US Foreign Relations Since 1898
New York University Abu Dhabi, Fall 2016
HIST-AD 184 (Asia-Pacific/Atlantic World)
Crosslisted with Political Science/International Relations, Social Research and Public Policy
Instructors: Eric Hamilton / Martin Klimke
This course will explore the central events, issues, and ideas driving US foreign policy throughout the 20th century, starting with the Spanish-American War in 1898 and closing with the “war on terror”.
We will take an interdisciplinary approach and define “foreign relations” broadly, analyzing the country’s ascent to become both an industrial and political global player by the end of the 19th century, its rise as an economic and financial power during the first half of the 20th century, its global military presence during and after World War II, its cultural diplomacy efforts and ‘grassroots Americanization’ of US popular culture and lifestyle, as well as its military and political conflicts abroad during and after the Cold War.
The course will examine notions of national power, territorial acquisition, modern warfare, racial discrimination, and class and gender hierarchies.

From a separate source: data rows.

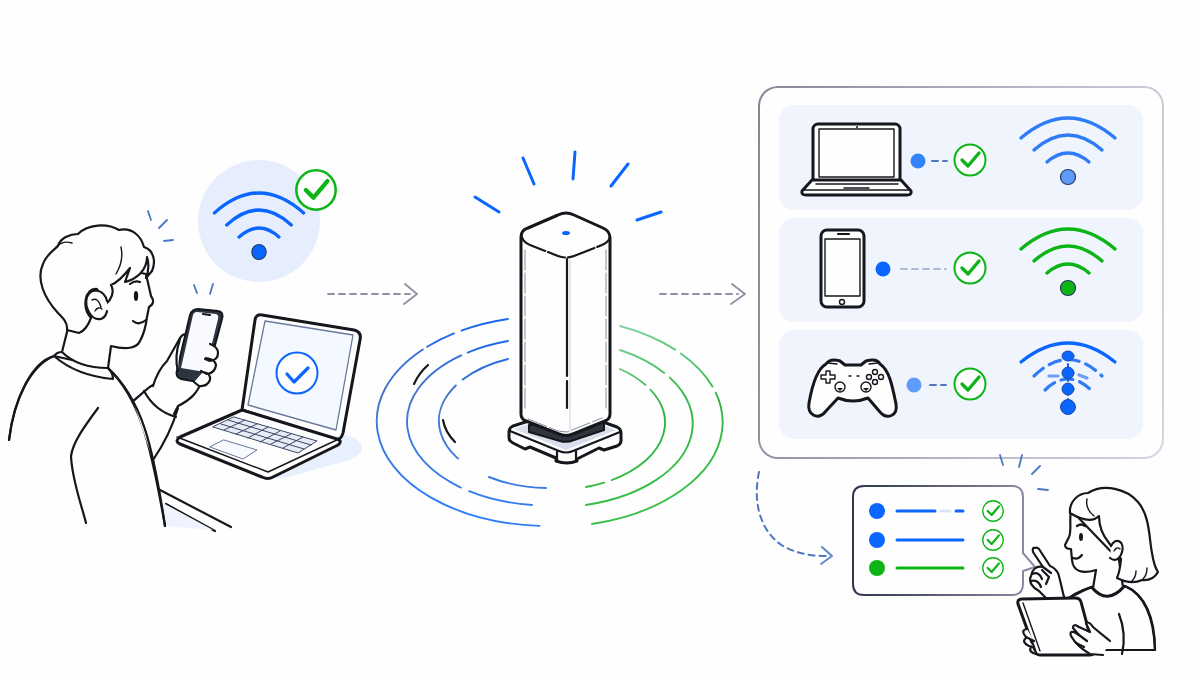
<!DOCTYPE html>
<html lang="en">
<head>
<meta charset="utf-8">
<title>Wireless setup in three steps</title>
<style>
:root{--paper:#fefefe;--ink:#15171c;--blue:#0a66ff;--soft-blue:#5f9bfb;--deep:#2f6fd0;--green:#0cb515;--tint:#f0f4fd;--halo:#e6eefd;--grey:#8d91a3}
*{box-sizing:border-box;margin:0}
body{width:1200px;height:675px;overflow:hidden;background:var(--paper);font-family:Inter,sans-serif}
.stage{position:relative;width:1200px;height:675px;overflow:hidden}
.panel{position:absolute;left:758px;top:86px;width:406px;height:373px;border-radius:20px;padding:2px;background:linear-gradient(100deg,#858797,#b9bac8 60%,#d6d3e2)}
.devices{height:100%;border-radius:18px;background:var(--paper);padding:17px 19px;display:grid;grid-template-rows:105px 104px 109px;row-gap:8px}
.device{border-radius:15px;background:var(--tint)}
.art{position:absolute;left:0;top:0;fill:none;stroke-linecap:round;stroke-linejoin:round}
.ink{stroke:var(--ink);stroke-width:2.2}
.white{fill:var(--paper)}
.bold{stroke-width:3}
.thin{stroke-width:1.4}
.solid{fill:var(--ink);stroke:none}
.blue{stroke:var(--blue);color:var(--blue)}
.green{stroke:var(--green);color:var(--green)}
.sky{stroke:#2f7df6;color:var(--soft-blue)}
.arrow{stroke:var(--grey);stroke-width:1.8}
.dash{stroke-dasharray:6 5}
.spark{stroke:#4a78c4;stroke-width:1.8}
</style>
</head>
<body>
<main class="stage">
<section class="panel" aria-label="Connected devices">
<div class="devices"><div class="device"></div><div class="device"></div><div class="device"></div></div>
</section>
<svg class="art" width="1200" height="675" viewBox="0 0 1200 675" role="img" aria-label="A man connects a phone and laptop, a router spreads the signal, and a woman checks the connected devices">
<defs>
<g id="signal"><path stroke-width="3.4" d="M-47-39Q0-79 47-39M-34-27Q0-57 34-27M-21-15Q0-33 21-15"/><circle r="7.5" fill="currentColor" stroke="#223a66" stroke-width="1.2"/></g>
<g id="tick"><circle r="15.5" fill="#fefefe" stroke-width="2"/><path stroke-width="3.4" d="M-8 0l6 6L9-7"/></g>
<linearGradient id="green-fade" gradientUnits="userSpaceOnUse" x1="600" y1="320" x2="640" y2="520"><stop stop-color="#8ed8ae"/><stop offset=".5" stop-color="#2fb53f"/><stop offset="1" stop-color="#3cc14a"/></linearGradient>
<linearGradient id="blue-fade" gradientUnits="userSpaceOnUse" x1="500" y1="320" x2="440" y2="520"><stop stop-color="#1668f5"/><stop offset=".45" stop-color="#4374c9"/><stop offset="1" stop-color="#2f80ff"/></linearGradient>
<linearGradient id="bubble-edge"><stop stop-color="#30364a"/><stop offset="1" stop-color="#8c90a6"/></linearGradient>
</defs>

<g id="wifi-badge">
<circle cx="259" cy="221" r="61" fill="#e6eefd"/>
<use href="#signal" class="blue" transform="translate(259 252) scale(.95 1)"/>
<use href="#tick" class="green" transform="translate(316 190) scale(1.27)"/>
</g>

<g id="man">
<path class="spark" d="M151 220l-3-9M159 228l8-8M164 241l9-1M197 293l-3-8M210 294l3-10"/>
<path class="ink" d="M160 490l71 37M166 504l49 27"/>
<path fill="#eef3fd" d="M163 503l50 27-48-4Z"/>
<path class="ink white" stroke="none" d="M9 440C14 400 30 366 54 356L108 368C139 398 150 440 165 526"/>
<path class="ink white" d="M133 401C140 396 148 387 153 385L178 408C173 425 164 444 153 460"/>
<path class="ink" d="M144 391C151 404 162 413 176 417"/>
<path class="ink white" d="M68 328L62 352C74 364 92 368 108 368L111 346C122 349 136 350 140 341C145 332 146 325 147 317L149 307Q156 303 151 296L146 274L90 262Z"/>
<path class="ink" d="M54 356C70 370 91 377 113 379Q113 373 108 368M62 352Q57 352 54 356"/>
<path class="ink white" d="M67 330C68 323 63 318 58 313C44 298 36 279 43 264C46 255 54 250 58 246C60 238 70 234 78 234C88 224 107 223 119 230C132 227 141 236 144 247C154 250 156 262 152 271L146 278C149 270 149 263 147 257C147 270 137 279 125 282L130 268C123 277 116 283 111 285C115 292 111 300 106 304L97 289C84 288 82 308 91 318C88 326 84 331 79 333Z"/>
<path class="ink white" d="M107 301C104 289 91 287 87 297C84 307 91 321 101 319Q106 317 107 311"/>
<path class="ink thin" d="M92 300Q98 297 101 307M95 311Q98 306 102 309M121 247Q124 261 116 274M56 247Q63 240 72 243"/>
<ellipse class="solid" cx="136" cy="296" rx="2.2" ry="5"/>
<path class="ink" d="M130 284Q135 280 140 282M133 321Q139 326 146 320"/>
<path class="ink" d="M9 440C14 398 32 362 54 356M108 368C142 399 153 446 165 526M98 408C84 427 73 442 71 456C72 480 81 503 86 523"/>
<g id="held-phone">
<path class="ink white" d="M153 386C156 376 161 367 167 361L180 338Q186 330 187 340L184 374L202 380C198 393 190 400 178 406L174 414"/>
<path d="M198 309L218 311Q224 312 222 319L207 375Q205 383 198 382L181 379Q175 377 177 370L190 315Q192 309 198 309Z" fill="#2d3442" stroke="#15171c" stroke-width="2"/>
<path fill="#f8faff" d="M197 312L216 314Q219 315 218 319L205 372 181 368 193 315Q194 312 197 312Z"/>
<path class="ink" d="M203 314l7 1"/>
<path class="ink white" d="M210 344q8 3 8 9q0 7-8 8l-5-2M206 358q9 1 10 7q-1 8-9 9l-6-3M203 372q8 1 7 8q-3 7-11 6l-5-4M180 339Q174 357 178 371"/>
</g>
</g>

<g id="laptop">
<path fill="#e9f0fd" d="M342 434C371 440 369 458 335 464C309 470 290 480 269 478Z"/>
<path class="ink white bold" d="M262 315L354 330Q362 332 360 340L343 433Q341 441 334 439L242 410 255 320Q256 314 262 315Z"/>
<path d="M265 321L353 335 336 430 248 405Z" fill="#f4f8ff" stroke="#68799b" stroke-width="1.3"/>
<path class="ink white bold" d="M242 410L337 439Q343 441 338 445L273 477Q268 480 262 477L180 444Q174 441 180 437Z"/>
<path class="ink thin" d="M177 437L268 472 341 438"/>
<path d="M234 417L317 441 298 453 213 427Z" fill="#e6ebf5" stroke="#394866"/>
<path d="M228 420l83 25M221 424l83 25M245 420l-21 10M257 424l-21 10M268 427l-20 11M280 431l-20 11M291 434l-20 10M303 437l-20 11" stroke="#394866"/>
<path d="M224 440L257 450 243 459 210 447Z" fill="#f7f9fe" stroke="#68799b"/>
<g class="blue"><circle cx="297" cy="373" r="20.500" fill="#fefefe" stroke-width="2"/><path stroke-width="3.2" d="M287 374l7 8 14-14"/></g>
</g>

<g id="flow-arrows" class="arrow">
<path class="dash" d="M328 294H410M660 294H738"/>
<path d="M405 284l12 10-13 10M732 284l13 10-14 10"/>
</g>

<g id="ripples" stroke-width="1.9">
<g stroke="url(#blue-fade)">
<path stroke-dasharray="48 8 30 5 300 7 22 6 200" d="M508 319A172 105 0 0 0 546 526"/>
<path stroke-dasharray="42 7 180 9 150" d="M508 341A141 84 0 0 0 532 505"/>
<path stroke-dasharray="50 9 84 36 110" d="M508 359A111 67 0 0 0 546 488"/>
</g>
<path class="ink" d="M414 384q5-11 14-19M443 420q2 12 12 22"/>
<g stroke="url(#green-fade)">
<path stroke-dasharray="60 7 46 7 260" d="M620 326A172 105 0 0 1 592 524"/>
<path stroke-dasharray="50 7 220 6 80" d="M620 350A141 84 0 0 1 586 505"/>
<path stroke-dasharray="30 7 120 8 40" d="M620 369A111 67 0 0 1 586 487"/>
</g>
</g>

<g id="router">
<path class="blue" stroke-width="3" d="M475 197l24 15M523 158l11 26M575 152l-2 27M628 164l-17 22M661 212l-24 8"/>
<path class="ink white bold" d="M513 426L560 411Q566 409 572 411L617 427Q621 429 621 433V441Q621 444 617 446L604 450 599 448 577 459V461Q567 465 556 461V458L530 447 525 449 513 443Q509 441 509 438V431Q509 428 513 426Z"/>
<path fill="#d8deeb" d="M514 429L566 411 616 430 566 450Z"/>
<path class="ink" d="M510 431L559 451Q566 454 573 451L620 432M557 452v8M576 451v9"/>
<path d="M529 425V432L560 441Q567 443 574 440L604 430V422Z" fill="#30343d" stroke="#15171c" stroke-width="2"/>
<path class="ink white bold" d="M521 237Q521 230 528 228L558 215Q566 211 574 215L603 228Q610 231 610 238V414Q610 419 605 421L573 434Q566 437 559 434L526 421Q521 419 521 414Z"/>
<path class="ink" stroke-dasharray="28 3 18 3" d="M522 237Q523 242 530 245L558 256Q566 259 574 256L602 245Q609 242 610 237"/>
<path class="ink" d="M567 259V376M567 381V408"/><path d="M570 260V432" stroke="#cbd0da"/>
<path stroke="#858c9b" stroke-dasharray="20 3" d="M525 250V410M606 250V410M528 419l30 12 9 1 35-14"/>
<ellipse cx="566" cy="233" rx="4" ry="2" fill="#0a66ff"/>
</g>

<g id="device-laptop">
<rect class="ink white bold" x="813" y="124" width="87" height="60" rx="5"/>
<rect class="ink thin white" x="819" y="129" width="75" height="48"/>
<path class="ink white bold" d="M812 180H901L911 191Q912 195 907 195H806Q801 195 802 191Z"/>
<path class="ink thin" d="M804 190H910M844 188h25M816 184h82"/><circle class="solid" cx="857" cy="127" r="1"/>
</g>
<g id="device-phone">
<rect class="ink white bold" x="821" y="230" width="43" height="77" rx="6"/>
<rect class="ink thin white" x="825" y="239" width="35" height="57"/>
<path class="ink" d="M838 234h11"/><circle class="ink thin" cx="842" cy="302" r="2.500"/>
</g>
<g id="device-gamepad">
<path class="ink white bold" d="M826 364Q830 358 840 361L845 365H861L866 361Q877 358 880 364C889 370 892 384 896 404C898 416 887 420 880 412L868 398Q853 404 838 398L826 411C818 421 807 415 809 403C812 386 817 369 826 364Z"/>
<path class="ink thin white" d="M826 371h4v4h5v4h-5v4h-4v-4h-5v-4h5Z"/>
<g class="ink thin white"><circle cx="840" cy="387" r="5"/><circle cx="866" cy="387" r="5"/><circle cx="875" cy="372" r="2.500"/><circle cx="881" cy="377" r="2.500"/><circle cx="869" cy="377" r="2.500"/><circle cx="875" cy="382" r="2.500"/></g>
<path class="solid" d="M837 388h6l-3 3ZM863 388h6l-3 3Z"/><path class="ink thin" d="M828 363l9 1M869 364l9-1M849 376h2M857 376h2"/>
</g>

<g id="device-links">
<g stroke="#4f78bd" stroke-width="2" stroke-dasharray="6 5"><path d="M932 161h15M930 385h16"/><path stroke="#aebbd6" d="M901 269h45"/></g>
<circle cx="918" cy="161" r="7.500" fill="#3585fa"/><circle cx="883" cy="269" r="7.500" fill="#0a66ff"/><circle cx="914" cy="385" r="7.500" fill="#5f9bfb"/>
<g class="green"><use href="#tick" x="970" y="160"/><use href="#tick" x="970" y="268"/><use href="#tick" x="970" y="384"/></g>
</g>
<use href="#signal" class="sky" x="1068" y="177"/>
<use href="#signal" class="green" x="1068" y="288"/>
<g id="weak-signal" class="blue" stroke-width="3.200">
<path d="M1021 362Q1068 324 1115 362"/>
<path stroke="#2f7df6" stroke-dasharray="12 7" d="M1034 376Q1068 343 1102 376M1045 390Q1068 368 1091 390"/>
<path stroke="#6d9ff0" d="M1049 376h9M1079 375l8 3"/>
<path stroke-width="2" stroke-dasharray="3 4" d="M1068 357V405"/>
<g fill="#0a66ff" stroke="#1c4da8" stroke-width="1"><ellipse cx="1068" cy="356" rx="6" ry="5"/><circle cx="1068" cy="373" r="6"/><circle cx="1068" cy="389" r="6"/><circle cx="1068" cy="407" r="7.500"/></g>
</g>

<g id="checklist">
<path stroke="#4f78bd" stroke-width="2" stroke-dasharray="6 5" d="M759 472C752 505 762 533 783 546Q801 556 826 556"/>
<path stroke="#5d87cb" stroke-width="2" d="M822 547l10 9-11 8"/>
<path class="white" stroke="url(#bubble-edge)" stroke-width="2" d="M864 486H1012Q1023 486 1023 497V553L1035 567 1023 571V584Q1023 595 1012 595H864Q853 595 853 584V497Q853 486 864 486Z"/>
<g stroke-width="3"><path class="blue" d="M897 511h38M956 511h7M897 540h66"/><path stroke="#dbe6fb" d="M941 511h9"/><path class="green" d="M897 568h66"/></g>
<circle cx="877" cy="511" r="8" fill="#0a66ff"/><circle cx="877" cy="540" r="8" fill="#0a66ff"/><circle cx="877" cy="568" r="8" fill="#0cb515"/>
<g class="green"><use href="#tick" transform="translate(993 511) scale(.66)"/><use href="#tick" transform="translate(993 540) scale(.66)"/><use href="#tick" transform="translate(993 568) scale(.66)"/></g>
</g>

<g id="woman">
<path class="spark" d="M1003 465l-3-10M1019 467l3-12M1032 474l8-8M1038 489l10 1"/>
<path class="ink white" d="M1093 587C1083 590 1073 596 1066 600L1080 650H1155C1154 622 1147 596 1125 586Z" stroke="none"/>
<path class="ink" d="M1091 587C1079 591 1070 596 1064 602M1125 586C1145 594 1155 618 1155 650M1119 614C1124 627 1125 641 1122 654"/>
<path class="ink white" d="M1071 510C1069 522 1072 530 1069 537L1065 545Q1065 549 1071 549L1072 560C1073 572 1083 574 1096 570L1093 588Q1107 604 1123 587L1119 560Z"/>
<path class="ink" d="M1091 587Q1107 607 1125 586"/>
<path class="ink white" d="M1070 513C1069 502 1078 493 1088 493C1104 483 1127 489 1138 502C1150 516 1149 538 1152 553Q1154 566 1158 572Q1153 581 1142 580Q1131 585 1117 578Q1120 571 1121 559L1109 543C1104 537 1099 527 1099 516C1092 523 1080 519 1070 513Z"/>
<path class="ink white" d="M1111 546C1116 536 1125 542 1122 552C1120 559 1115 562 1110 558"/>
<path class="ink thin" d="M1114 551Q1117 546 1120 549M1087 499Q1085 509 1094 516M1143 579Q1147 575 1147 568M1132 581Q1136 577 1136 571"/>
<ellipse class="solid" cx="1081" cy="537" rx="2" ry="4"/>
<path class="ink" d="M1077 526q4-3 8 0M1073 558q5 2 9-3"/>
<path class="ink white" d="M1035 548Q1032 547 1033 552L1043 567C1036 565 1032 570 1031 576C1028 582 1033 588 1039 591L1048 600H1065C1062 591 1061 582 1058 573Q1054 567 1050 566L1039 549Q1037 547 1035 548Z"/>
<path class="ink" d="M1043 567l8 6M1032 574q7-3 10 5M1031 581q7-2 10 6M1042 570l7 7-3 7"/>
<path class="ink white bold" d="M1022 599L1075 598Q1080 598 1081 602L1094 650Q1095 655 1090 655H1040Q1036 655 1035 651L1018 604Q1017 599 1022 599Z"/>
<path class="ink thin" d="M1023 603L1040 651"/>
<path class="ink white" d="M1027 629q-7 1-1 8l8 4M1026 638q-5 4 3 8l5 1M1031 647q-3 5 5 7"/>
<path class="ink white" d="M1103 655L1090 654C1083 650 1075 643 1071 636Q1069 631 1074 632L1079 635 1073 628Q1073 623 1079 627L1090 632 1086 623Q1089 621 1093 627C1100 633 1104 636 1110 641"/>
<path class="ink" d="M1079 635l8 6M1076 643l8 4"/>
</g>
</svg>
</main>
</body>
</html>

It will also discuss the consequences of and resistance to US foreign policy at the receiving end, critically examining concepts such as “American exceptionalism,” “the American Century,” “imperialism,” the “free world,” “grand strategy” and global leadership, among others.
The course is designed for students interested in international relations and foreign policy, as well American history, politics, and culture.